  • A broad discussion that started from the subject of second-round Sustainable Communities Strategies featured a meeting of powerful regional governance figures: Executive Directors Gary Gallegos of SANDAG, Mke McKeever of SACOG, and Hasan Ikhrata of SCAG, and Ken Kirkey, MTC plan director. Of the four, Ikhrata was best at sound bites. In a comment that quickly drew approval online, he said of the Los Angeles transit network, "Right now we are going back to the future. We are building the system that we got rid of." He said studies showed "Millenials prefer access to ownership." And with an ironic reference to "the Happiest Place on Earth," he talked about families packed into overcrowded housing in Santa Ana, not far from the Disneyland conference site; he said people will house themselves somehow.

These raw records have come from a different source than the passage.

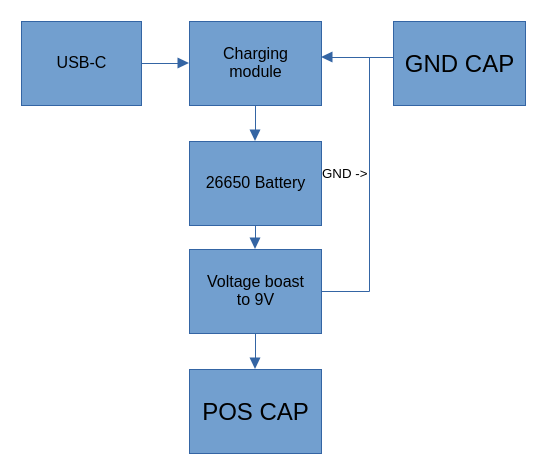
<!DOCTYPE html>
<html lang="en">
<head>
<meta charset="utf-8">
<title>Battery power flow diagram</title>
<style>
:root {
  --paper: #ffffff;
  --node-fill: #729fcf;
  --line: #3465a4;
  --ink: #000000;
}
* { box-sizing: border-box; margin: 0; }
html, body { width: 547px; height: 475px; overflow: hidden; background: var(--paper); }
.diagram {
  position: relative;
  width: 547px;
  height: 475px;
  overflow: hidden;
  color: var(--ink);
  font: 16px/18px "Liberation Sans", Arial, sans-serif;
}
.node {
  position: absolute;
  width: 133px;
  height: 85px;
  display: flex;
  align-items: center;
  justify-content: center;
  text-align: center;
  white-space: nowrap;
  background: var(--node-fill);
  border: 1px solid var(--line);
}
.usb { left: 21px; top: 21px; width: 121px; padding-bottom: 2px; }
.charger { left: 189px; top: 21px; padding-bottom: 2px; }
.battery { left: 189px; top: 141px; padding-bottom: 2px; }
.booster { left: 189px; top: 249px; padding-bottom: 2px; }
.cap { font-size: 24px; line-height: 28px; }
.ground { left: 393px; top: 21px; }
.positive { left: 189px; top: 369px; }
.connectors { position: absolute; inset: 0; }
.wire { fill: none; stroke: var(--line); stroke-width: 1; }
.head { fill: var(--line); }
.wire-label {
  position: absolute;
  left: 322px;
  top: 166px;
  font-size: 13.3px;
  line-height: 15px;
  white-space: nowrap;
}
</style>
</head>
<body>
<main class="diagram">
  <div class="node usb">USB-C</div>
  <div class="node charger">Charging<br>module</div>
  <div class="node cap ground">GND CAP</div>
  <div class="node battery">26650 Battery</div>
  <div class="node booster">Voltage boast<br>to 9V</div>
  <div class="node cap positive">POS CAP</div>

  <svg class="connectors" width="547" height="475" viewBox="0 0 547 475" aria-hidden="true">
    <defs>
      <polygon id="arrowhead" class="head" points="0,0 -11.5,-5.5 -11.5,5.5"/>
    </defs>
    <g class="wire">
      <path d="M141 63.5H179"/>
      <path d="M255.5 105V131"/>
      <path d="M255.5 225V239"/>
      <path d="M255.5 333V359"/>
      <path d="M393 57.5H331"/>
      <path d="M321 291.5H369.5V57.5H331"/>
    </g>
    <use href="#arrowhead" transform="translate(189 63)"/>
    <use href="#arrowhead" transform="translate(255 141) rotate(90)"/>
    <use href="#arrowhead" transform="translate(255 249) rotate(90)"/>
    <use href="#arrowhead" transform="translate(255 369) rotate(90)"/>
    <use href="#arrowhead" transform="translate(321 57) rotate(180)"/>
  </svg>

  <span class="wire-label">GND -&gt;</span>
</main>
</body>
</html>
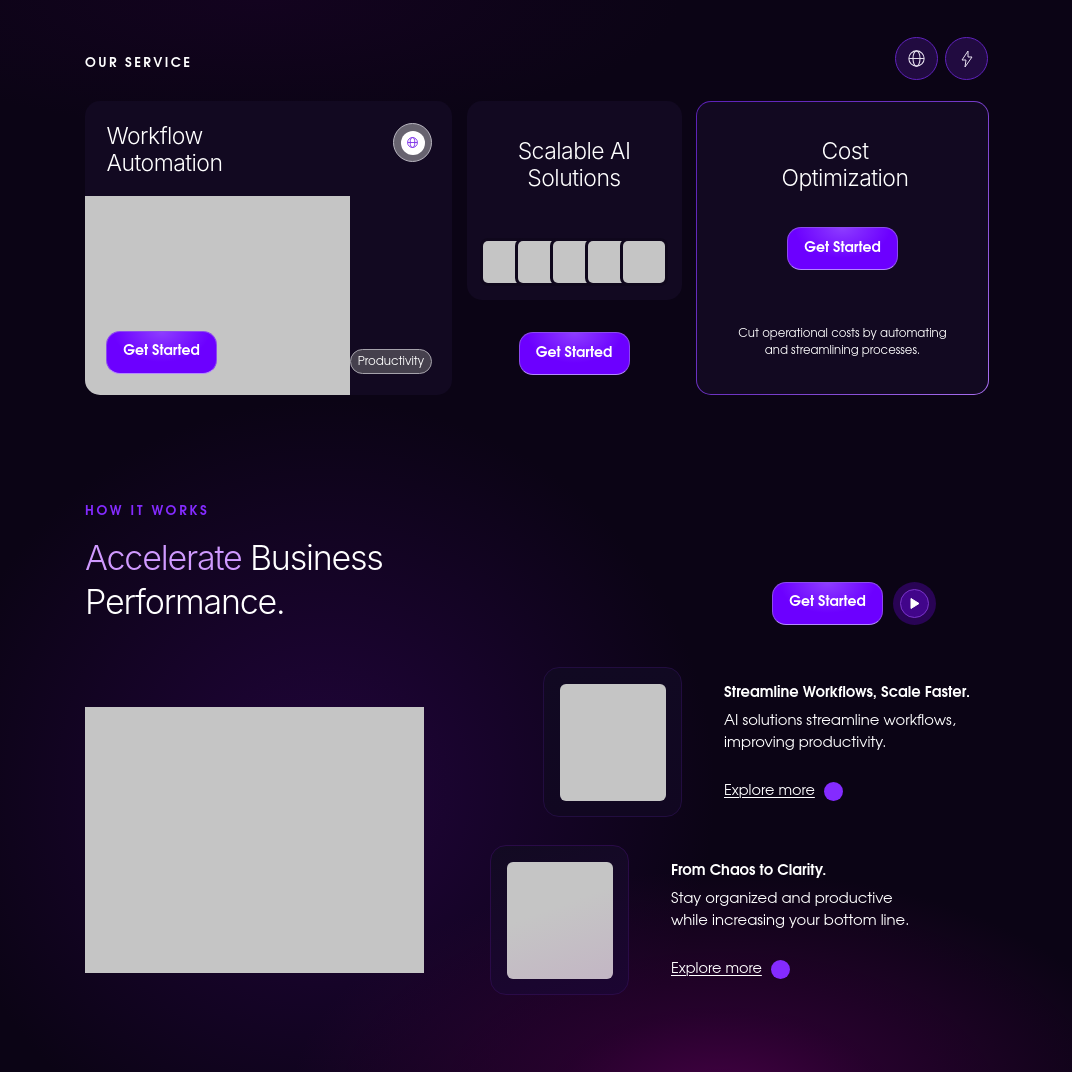
<!DOCTYPE html>
<html lang="en">
<head>
<meta charset="utf-8">
<title>Our Service</title>
<style>
:root {
  --night: #0b0415;
  --card: #120921;
  --violet: #6c00ff;
  --violet-light: #8d3dff;
  --accent: #842bff;
  --lilac: #d09aff;
  --placeholder: #c5c5c5;
  --white: #fff;
  --body-font: "TeX Gyre Adventor", sans-serif;
  --title-font: Inter, sans-serif;
}
* { box-sizing: border-box; margin: 0; padding: 0; }
html, body { width: 1072px; height: 1072px; overflow: hidden; }
body { background: var(--night); color: var(--white); font-family: var(--body-font); font-size: 14.8px; white-space: nowrap; }
.page {
  width: 1072px; height: 1072px; overflow: hidden; padding: 37px 83px 0 85px;
  background:
    radial-gradient(ellipse 430px 230px at 720px 1100px, #440044 0%, rgba(52, 0, 56, .65) 38%, rgba(30, 0, 40, 0) 100%),
    radial-gradient(ellipse 390px 390px at 325px 790px, #21053a 0%, rgba(30, 4, 54, .75) 35%, rgba(15, 4, 27, 0) 100%),
    radial-gradient(ellipse 420px 130px at 260px 0, #13031f 0%, rgba(19, 3, 31, 0) 100%),
    var(--night);
}
a { color: inherit; }
.eyebrow { font-size: 13px; font-weight: 700; line-height: 20px; }

/* Service header */
.service-header { display: flex; justify-content: space-between; height: 64px; }
.service-header .eyebrow { margin-top: 16px; letter-spacing: 2.4px; }
.header-icons { display: flex; gap: 7px; padding-right: 1px; }
.icon-circle { width: 43px; height: 43px; border: 1px solid #6022bd; border-radius: 50%; background: #210b40; display: grid; place-items: center; }
.icon-circle svg, .badge svg { display: block; fill: none; }

/* Service cards */
.service-cards { display: grid; grid-template-columns: 367px 215px 293px; column-gap: 14.5px; height: 294px; }
.card { background: var(--card); border-radius: 15px; }
.card-title { font: 300 23px/27px var(--title-font); font-optical-sizing: none; letter-spacing: -.55px; }
.button {
  display: grid; place-items: center; flex: none; width: 111px; height: 43px; border-radius: 14px;
  border: 1px solid #8d49f0; border-bottom-color: #b488ff;
  background: radial-gradient(ellipse 48px 30px at 50% 0, var(--violet-light), var(--violet));
  font-size: 14px; font-weight: 700; line-height: 20px; text-decoration: none;
}
.workflow-card { position: relative; overflow: hidden; }
.workflow-top { display: flex; justify-content: space-between; height: 95px; padding: 22px 20px 0 21.5px; }
.badge { width: 39px; height: 39px; border: 1px solid #b9b6c0; border-radius: 50%; background: #67636f; display: grid; place-items: center; }
.badge-core { width: 24px; height: 24px; border-radius: 50%; background: var(--white); display: grid; place-items: center; }
.workflow-visual { width: 265px; height: 199px; background: var(--placeholder); }
.workflow-card .button { position: absolute; left: 21px; top: 229.5px; }
.tag { position: absolute; left: 265px; top: 248px; width: 82px; height: 25px; border: 1px solid #a5a2ab; border-radius: 13px; background: #45404d; font-size: 11.8px; line-height: 23px; text-align: center; }

.solutions { display: flex; flex-direction: column; align-items: center; gap: 32.5px; text-align: center; }
.solutions-card { width: 100%; height: 198.5px; padding-top: 37px; }
.thumbnails { display: flex; justify-content: center; margin-top: 48.5px; }
.thumbnail { width: 42px; height: 42px; border-radius: 5px; background: var(--placeholder); box-shadow: 0 0 0 3px #0f071c; }
.thumbnail + .thumbnail { margin-left: -7.2px; }

.cost-card { display: flex; flex-direction: column; align-items: center; padding-top: 36px; text-align: center; border: 1px solid transparent; background: linear-gradient(var(--card), var(--card)) padding-box, linear-gradient(125deg, #5c21b8, #6f35c4 50%, #a86ff0) border-box; }
.cost-card .card-title { padding-left: 5px; }
.cost-card .button { margin-top: 35px; }
.cost-card p { margin-top: 55px; font-size: 11.7px; line-height: 17px; }

/* How it works */
.process-intro { display: flex; justify-content: space-between; height: 312px; padding: 106px 53px 0 0; }
.process-intro .eyebrow { color: var(--accent); letter-spacing: 2.7px; }
.process-title { margin-top: 15px; font: 300 34px/44px var(--title-font); font-optical-sizing: none; letter-spacing: -1.2px; }
.process-title em { color: var(--lilac); font-style: normal; }
.process-actions { display: flex; gap: 10px; margin-top: 80.5px; }
.play { width: 43px; height: 43px; border-radius: 50%; background: #290455; display: grid; place-items: center; }
.play svg { display: block; }
.process-body { display: grid; grid-template-columns: 339px 1fr; column-gap: 66px; }
.process-visual { height: 265.5px; background: var(--placeholder); }
.features { display: flex; flex-direction: column; gap: 28px; margin-top: -40px; }
.feature { display: flex; gap: 42px; height: 150px; }
.feature-first { padding-left: 53px; }
.feature-frame { flex: none; width: 139px; height: 150px; padding: 16px 15.5px; border: 1px solid #220d40; border-radius: 16px; background: linear-gradient(#110922, #110721); }
.feature-frame.tinted { background: linear-gradient(165deg, #120a22, #1c0532); border-color: #2a0b48; }
.feature-visual { height: 116.5px; border-radius: 6px; background: var(--placeholder); }
.tinted .feature-visual { background: linear-gradient(160deg, #c5c5c5 40%, #c3b6c4); }
.feature-copy { padding-top: 15px; }
.feature-copy h3 { font-size: 14.7px; line-height: 22px; }
.feature-copy p { margin-top: 7px; line-height: 21.5px; }
.explore { display: flex; align-items: center; gap: 9px; margin-top: 26px; font-size: 14.5px; line-height: 22px; }
.explore a { text-decoration-thickness: 1px; text-underline-offset: 2px; }
.explore-dot { width: 19px; height: 19px; border-radius: 50%; background: var(--accent); }
</style>
</head>
<body>
<svg width="0" height="0" style="position:absolute" aria-hidden="true">
  <defs>
    <symbol id="globe" viewBox="0 0 16 16">
      <circle cx="8" cy="8" r="7.2"/>
      <ellipse cx="8" cy="8" rx="3.3" ry="7.2"/>
      <path d="M1 8H15"/>
    </symbol>
  </defs>
</svg>
<main class="page">
  <section class="services">
    <header class="service-header">
      <h2 class="eyebrow">OUR SERVICE</h2>
      <div class="header-icons">
        <span class="icon-circle"><svg width="17" height="17" stroke="#e6e0ee" stroke-width="1"><use href="#globe"/></svg></span>
        <span class="icon-circle"><svg width="16" height="18" viewBox="0 0 16 18" stroke="#e6e0ee" stroke-linejoin="round"><path d="M9 1L3 10H7L6 17L13 7H9Z"/></svg></span>
      </div>
    </header>
    <div class="service-cards">
      <article class="card workflow-card">
        <div class="workflow-top">
          <h3 class="card-title">Workflow<br>Automation</h3>
          <span class="badge"><span class="badge-core"><svg width="11" height="11" stroke="#7a2be8" stroke-width="1.3"><use href="#globe"/></svg></span></span>
        </div>
        <div class="workflow-visual" role="img" aria-label="Placeholder for a workflow automation image"></div>
        <a class="button" href="#">Get Started</a>
        <span class="tag">Productivity</span>
      </article>
      <div class="solutions">
        <article class="card solutions-card">
          <h3 class="card-title">Scalable AI<br>Solutions</h3>
          <div class="thumbnails" role="img" aria-label="Placeholders for five small images">
            <span class="thumbnail"></span>
            <span class="thumbnail"></span>
            <span class="thumbnail"></span>
            <span class="thumbnail"></span>
            <span class="thumbnail"></span>
          </div>
        </article>
        <a class="button" href="#">Get Started</a>
      </div>
      <article class="card cost-card">
        <h3 class="card-title">Cost<br>Optimization</h3>
        <a class="button" href="#">Get Started</a>
        <p>Cut operational costs by automating<br>and streamlining processes.</p>
      </article>
    </div>
  </section>

  <section class="process">
    <header class="process-intro">
      <div>
        <p class="eyebrow">HOW IT WORKS</p>
        <h2 class="process-title"><em>Accelerate</em> Business<br>Performance.</h2>
      </div>
      <div class="process-actions">
        <a class="button" href="#">Get Started</a>
        <a class="play" href="#" aria-label="Play">
          <svg width="29" height="29" viewBox="0 0 29 29">
            <circle cx="14.5" cy="14.5" r="14" fill="#41058a" stroke="#7a35c8"/>
            <path d="M11 9.5L19 14.5L11 19.5Z" fill="#fff" stroke="#fff" stroke-linejoin="round"/>
          </svg>
        </a>
      </div>
    </header>
    <div class="process-body">
      <div class="process-visual" role="img" aria-label="Placeholder for a business performance image"></div>
      <div class="features">
        <article class="feature feature-first">
          <div class="feature-frame"><div class="feature-visual" role="img" aria-label="Placeholder for a workflow image"></div></div>
          <div class="feature-copy">
            <h3>Streamline Workflows, Scale Faster.</h3>
            <p>AI solutions streamline workflows,<br>improving productivity.</p>
            <div class="explore"><a href="#">Explore more</a><span class="explore-dot"></span></div>
          </div>
        </article>
        <article class="feature">
          <div class="feature-frame tinted"><div class="feature-visual" role="img" aria-label="Placeholder for an organization image"></div></div>
          <div class="feature-copy">
            <h3>From Chaos to Clarity.</h3>
            <p>Stay organized and productive<br>while increasing your bottom line.</p>
            <div class="explore"><a href="#">Explore more</a><span class="explore-dot"></span></div>
          </div>
        </article>
      </div>
    </div>
  </section>
</main>
</body>
</html>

  • Gallegos of SANDAG (the San Diego Association of Governments) reported initial success for San Diego's first Bus Rapid Transit (BRT) project with managed lanes; he reported a 40% cost recovery rate from transit fares; McKeever of SACOG (Sacramento Area Council of Governments) said other areas could only aspire to a 40% cost recovery rate. "We're a light year away from that."
  • Gallegos said he had hoped cap-and-trade would fund ongoing transit operations more than it has.
  • Kirkey of the Bay Area's Metropolitan Transportation Commission mentioned a need to use public funding to develop jobs outside the tech sector that don't necessarily require college diplomas.
  • Anona Dutton, vice president of water resources practice with the firm of Erler and Kalinowski, said water supply assessments required by SB 610 "show me the water" rules would be more under scrutiny to the extent they relied on groundwater. She said project proponents and administrators would also need to consider if water supply assessments put forward during 2014-2015, after several years of severe drought, could still be safely based on the Urban Water Management Plans developed in the better-watered year of 2010. (For delays in the plan deadlines and changed provisions see CP&DR's news briefs on the new AB 2067 and SB 1036, both signed since the conference.)
  • Dutton said water supply offset requirements for new projects, such as those now applied by EBMUD, are a trend moving west from inland, e.g. New Mexico. She also said careful conservation and recycling can be used to get projects built. She said one developer of a large project reduced its per capita *potable* use projection to 30 gallons per day.
  • Eric Robinson, the water practice manager with the firm of Kronick, Moskovitz, Tiedemann & Girard, said a good "teaching case" on practical application of the state's water supply assessment rules would be the First Appellate District's Sonoma County Water Coalition v. Sonoma County Water Agency (2010) 189 Cal.App.4th 33.
  • Although Disneyland's fantasy towers and transplanted palm trees formed a viewshed around the conference, news reports of strained natural resources formed its real backdrop: drought conditions, wildfires, and record-setting summer heat. It became routine to hear panelists, especially water and air quality specialists, reporting on pressures imposed by scarcity to acknowledge physical logistical demands, such as depletion of groundwater. As with the questioning of 2010 water plans, many of the experts were warning planners not to presume that formal assumptions could insulate them or the public from jagged facts. For a conference built in part around raising the value of property investments, it gave a great deal of time to the notion that the physical limits of air, water, and transportation systems can and do limit property rights in land.